• **AVAILABLE DATA**
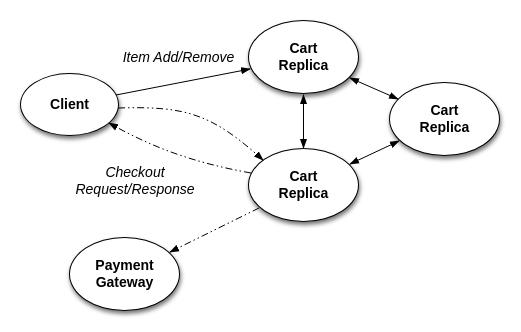
<!DOCTYPE html>
<html lang="en">
<head>
<meta charset="utf-8">
<title>Cart replication diagram</title>
<style>
:root {
  --paper: #fff;
  --ink: #000;
  --shadow: rgba(0, 0, 0, .55);
}
* { box-sizing: border-box; }
html, body { margin: 0; overflow: hidden; background: var(--paper); }
.diagram {
  position: relative;
  width: 521px;
  height: 332px;
  overflow: hidden;
  background: var(--paper);
  color: var(--ink);
  font: 14px/17px "Liberation Sans", Arial, sans-serif;
  text-align: center;
}
.connections { position: absolute; inset: 0; }
.connections path { fill: none; stroke: var(--ink); stroke-width: 1; }
.connections .checkout { stroke-dasharray: 7 3 1.5 3 1.5 3; }
.connections .arrowhead { fill: var(--ink); stroke: none; }
.node {
  position: absolute;
  display: flex;
  align-items: center;
  justify-content: center;
  width: 111px;
  height: 74px;
  border: 1px solid var(--ink);
  border-radius: 50%;
  background: var(--paper);
  box-shadow: 1px 3px 4px var(--shadow);
  font-weight: bold;
}
.client { left: 20px; top: 73px; width: 99px; height: 63px; }
.replica-top { left: 248px; top: 20px; }
.replica-right { left: 389px; top: 82px; }
.replica-bottom { left: 248px; top: 148px; }
.gateway { left: 69px; top: 237px; }
.label { position: absolute; margin: 0; font-style: italic; white-space: nowrap; }
.label-item { left: 108px; top: 49px; width: 141px; }
.label-checkout { left: 65px; top: 164px; width: 140px; }
</style>
</head>
<body>
<main class="diagram">
  <div class="node client">Client</div>
  <div class="node replica-top">Cart<br>Replica</div>
  <div class="node replica-right">Cart<br>Replica</div>
  <div class="node replica-bottom">Cart<br>Replica</div>
  <div class="node gateway">Payment<br>Gateway</div>

  <svg class="connections" width="521" height="332" viewBox="0 0 521 332" aria-hidden="true">
    <defs>
      <marker id="arrow" markerUnits="userSpaceOnUse" markerWidth="10" markerHeight="8" refX="9" refY="4" orient="auto-start-reverse">
        <path class="arrowhead" d="M0 0.5L10 4L0 7.5Z"/>
      </marker>
    </defs>
    <path class="item" d="M116 95L250 69" marker-end="url(#arrow)"/>
    <g class="sync">
      <path d="M303.5 95V148" marker-start="url(#arrow)" marker-end="url(#arrow)"/>
      <path d="M350 78L398 99" marker-start="url(#arrow)" marker-end="url(#arrow)"/>
      <path d="M350 164L399 141" marker-start="url(#arrow)" marker-end="url(#arrow)"/>
    </g>
    <path class="checkout" d="M118 108C185 106 211 113 263 160" marker-end="url(#arrow)"/>
    <path class="checkout" d="M251 173C195 163 153 148 109 123" marker-end="url(#arrow)"/>
    <path class="checkout" d="M259 208L170 252" marker-end="url(#arrow)"/>
  </svg>

  <p class="label label-item">Item Add/Remove</p>
  <p class="label label-checkout">Checkout<br>Request/Response</p>
</main>
</body>
</html>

• **DIRECTIONS**
Your answer must be every line from the entries that contains the string "body", copied as it stands.

• **RESPONSE BELOW**
html, body { margin: 0; overflow: hidden; background: var(--paper); }
<body>
</body>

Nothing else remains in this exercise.